Input for this task
---

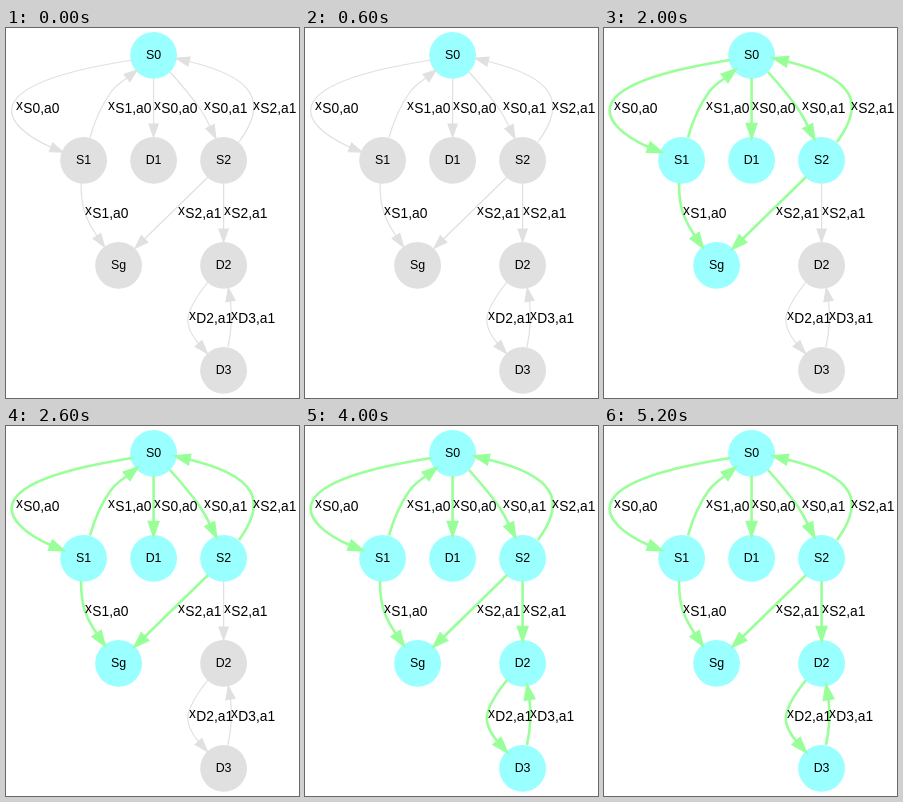
Write an HTML page that moves like this. It is 293 by 370 pixels and loops after 6 s.

```html
<!DOCTYPE html>
<html lang="en">
<head>
<meta charset="utf-8">
<title>Reachable states</title>
<style>
html, body { margin: 0; width: 100%; height: 100%; overflow: hidden; background: #fff; }
svg { display: block; width: 293px; height: 370px; }
text { font-family: "Liberation Sans", Arial, sans-serif; font-size: 13.8px; }
.name { font-size: 12.4px; text-anchor: middle; }
.node { fill: #e0e0e0; }
.node.on { fill: #9ff; }
.edge { stroke: #e0e0e0; fill: #e0e0e0; stroke-width: 1.2; }
.edge.on { stroke: #9f9; fill: #9f9; stroke-width: 2.6; }
.edge path { fill: none; }
</style>
</head>
<body>
<svg id="stage" viewBox="0 0 293 370"></svg>
<script>
const stage = document.getElementById("stage");
const parts = [];

function add(parent, tag, attrs, text = "") {
  const el = document.createElementNS("http://www.w3.org/2000/svg", tag);
  for (const key in attrs) el.setAttribute(key, attrs[key]);
  el.textContent = text;
  return parent.appendChild(el);
}

// step: the second at which the part lights up
function node(name, x, y, step) {
  const el = add(stage, "circle", { class: "node", cx: x, cy: y, r: 23.4 });
  add(stage, "text", { class: "name", x, y: Math.floor(y) + 4 }, name);
  parts.push({ el, step });
}

// (bx, by) is the base of the arrowhead, (tx, ty) its tip
function edge(step, curve, bx, by, tx, ty) {
  const el = add(stage, "g", { class: "edge" });
  const len = Math.hypot(tx - bx, ty - by);
  const nx = (by - ty) / len * 4.6, ny = (tx - bx) / len * 4.6;
  add(el, "path", { d: `${curve} ${bx},${by}` });
  add(el, "polygon", { points: [bx + nx, by + ny, tx, ty, bx - nx, by - ny] });
  parts.push({ el, step });
}

function label(sub, x, y) {
  add(stage, "text", { x, y }, "x");
  add(stage, "text", { x: x + 7.3, y: y + 3 }, sub);
}

node("S0", 147.6, 27.4, 0);
node("S1", 77.6, 132.4, 1);
node("D1", 147.6, 132.4, 1);
node("S2", 217.6, 132.4, 1);
node("Sg", 112.6, 237.4, 2);
node("D2", 217.6, 237.4, 3);
node("D3", 217.6, 342.4, 4);

edge(1, "M126,32 C89,38 22,50 8,74 C-2,92 22,109", 45, 119.3, 57, 124);
edge(1, "M84,109.5 C88,95 95,78 105,64 C109,58.5 115,54", 121, 50, 131, 42);
edge(1, "M147.6,50 L", 147.6, 96, 147.6, 109);
edge(1, "M164,44 C173,54 185,68 193.5,80 C197.5,86 201,92", 204, 98.5, 210, 110.5);
edge(1, "M233,114 C244,99 253,80 244,65 C234,48 206,39", 183, 33.5, 170, 30.3);
edge(2, "M75,155 C75,166 76,179 80.5,189 C83,195 87,202", 91, 208, 98.5, 219);
edge(2, "M202,149 L", 138.5, 211, 129, 220.3);
edge(3, "M217.6,155 L", 217.6, 201, 217.6, 214);
edge(4, "M202,254 C194,264 185,276 182.3,288 C180,298 185.5,307", 192.5, 315.5, 201.5, 325.5);
edge(4, "M222,319 C225,305 226.5,290", 224.5, 273, 222.3, 260);

label("S0,a0", 10, 82);
label("S1,a0", 102, 82);
label("S0,a0", 148, 82);
label("S0,a1", 198, 82);
label("S2,a1", 247, 82);
label("S1,a0", 79, 187);
label("S2,a1", 172, 187);
label("S2,a1", 218, 187);
label("D2,a1", 183, 292);
label("D3,a1", 225, 292);

const start = performance.now();
function draw() {
  const seconds = (performance.now() - start) % 6000 / 1000;
  for (const { el, step } of parts) el.classList.toggle("on", seconds >= step);
  requestAnimationFrame(draw);
}
draw();
</script>
</body>
</html>
```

---

Your task
Could you retype each line of the material above exactly, skipping the pictures?

Output for this task
Write an HTML page that moves like this. It is 293 by 370 pixels and loops after 6 s.

```html
<!DOCTYPE html>
<html lang="en">
<head>
<meta charset="utf-8">
<title>Reachable states</title>
<style>
html, body { margin: 0; width: 100%; height: 100%; overflow: hidden; background: #fff; }
svg { display: block; width: 293px; height: 370px; }
text { font-family: "Liberation Sans", Arial, sans-serif; font-size: 13.8px; }
.name { font-size: 12.4px; text-anchor: middle; }
.node { fill: #e0e0e0; }
.node.on { fill: #9ff; }
.edge { stroke: #e0e0e0; fill: #e0e0e0; stroke-width: 1.2; }
.edge.on { stroke: #9f9; fill: #9f9; stroke-width: 2.6; }
.edge path { fill: none; }
</style>
</head>
<body>
<svg id="stage" viewBox="0 0 293 370"></svg>
<script>
const stage = document.getElementById("stage");
const parts = [];

function add(parent, tag, attrs, text = "") {
  const el = document.createElementNS("http://www.w3.org/2000/svg", tag);
  for (const key in attrs) el.setAttribute(key, attrs[key]);
  el.textContent = text;
  return parent.appendChild(el);
}

// step: the second at which the part lights up
function node(name, x, y, step) {
  const el = add(stage, "circle", { class: "node", cx: x, cy: y, r: 23.4 });
  add(stage, "text", { class: "name", x, y: Math.floor(y) + 4 }, name);
  parts.push({ el, step });
}

// (bx, by) is the base of the arrowhead, (tx, ty) its tip
function edge(step, curve, bx, by, tx, ty) {
  const el = add(stage, "g", { class: "edge" });
  const len = Math.hypot(tx - bx, ty - by);
  const nx = (by - ty) / len * 4.6, ny = (tx - bx) / len * 4.6;
  add(el, "path", { d: `${curve} ${bx},${by}` });
  add(el, "polygon", { points: [bx + nx, by + ny, tx, ty, bx - nx, by - ny] });
  parts.push({ el, step });
}

function label(sub, x, y) {
  add(stage, "text", { x, y }, "x");
  add(stage, "text", { x: x + 7.3, y: y + 3 }, sub);
}

node("S0", 147.6, 27.4, 0);
node("S1", 77.6, 132.4, 1);
node("D1", 147.6, 132.4, 1);
node("S2", 217.6, 132.4, 1);
node("Sg", 112.6, 237.4, 2);
node("D2", 217.6, 237.4, 3);
node("D3", 217.6, 342.4, 4);

edge(1, "M126,32 C89,38 22,50 8,74 C-2,92 22,109", 45, 119.3, 57, 124);
edge(1, "M84,109.5 C88,95 95,78 105,64 C109,58.5 115,54", 121, 50, 131, 42);
edge(1, "M147.6,50 L", 147.6, 96, 147.6, 109);
edge(1, "M164,44 C173,54 185,68 193.5,80 C197.5,86 201,92", 204, 98.5, 210, 110.5);
edge(1, "M233,114 C244,99 253,80 244,65 C234,48 206,39", 183, 33.5, 170, 30.3);
edge(2, "M75,155 C75,166 76,179 80.5,189 C83,195 87,202", 91, 208, 98.5, 219);
edge(2, "M202,149 L", 138.5, 211, 129, 220.3);
edge(3, "M217.6,155 L", 217.6, 201, 217.6, 214);
edge(4, "M202,254 C194,264 185,276 182.3,288 C180,298 185.5,307", 192.5, 315.5, 201.5, 325.5);
edge(4, "M222,319 C225,305 226.5,290", 224.5, 273, 222.3, 260);

label("S0,a0", 10, 82);
label("S1,a0", 102, 82);
label("S0,a0", 148, 82);
label("S0,a1", 198, 82);
label("S2,a1", 247, 82);
label("S1,a0", 79, 187);
label("S2,a1", 172, 187);
label("S2,a1", 218, 187);
label("D2,a1", 183, 292);
label("D3,a1", 225, 292);

const start = performance.now();
function draw() {
  const seconds = (performance.now() - start) % 6000 / 1000;
  for (const { el, step } of parts) el.classList.toggle("on", seconds >= step);
  requestAnimationFrame(draw);
}
draw();
</script>
</body>
</html>
```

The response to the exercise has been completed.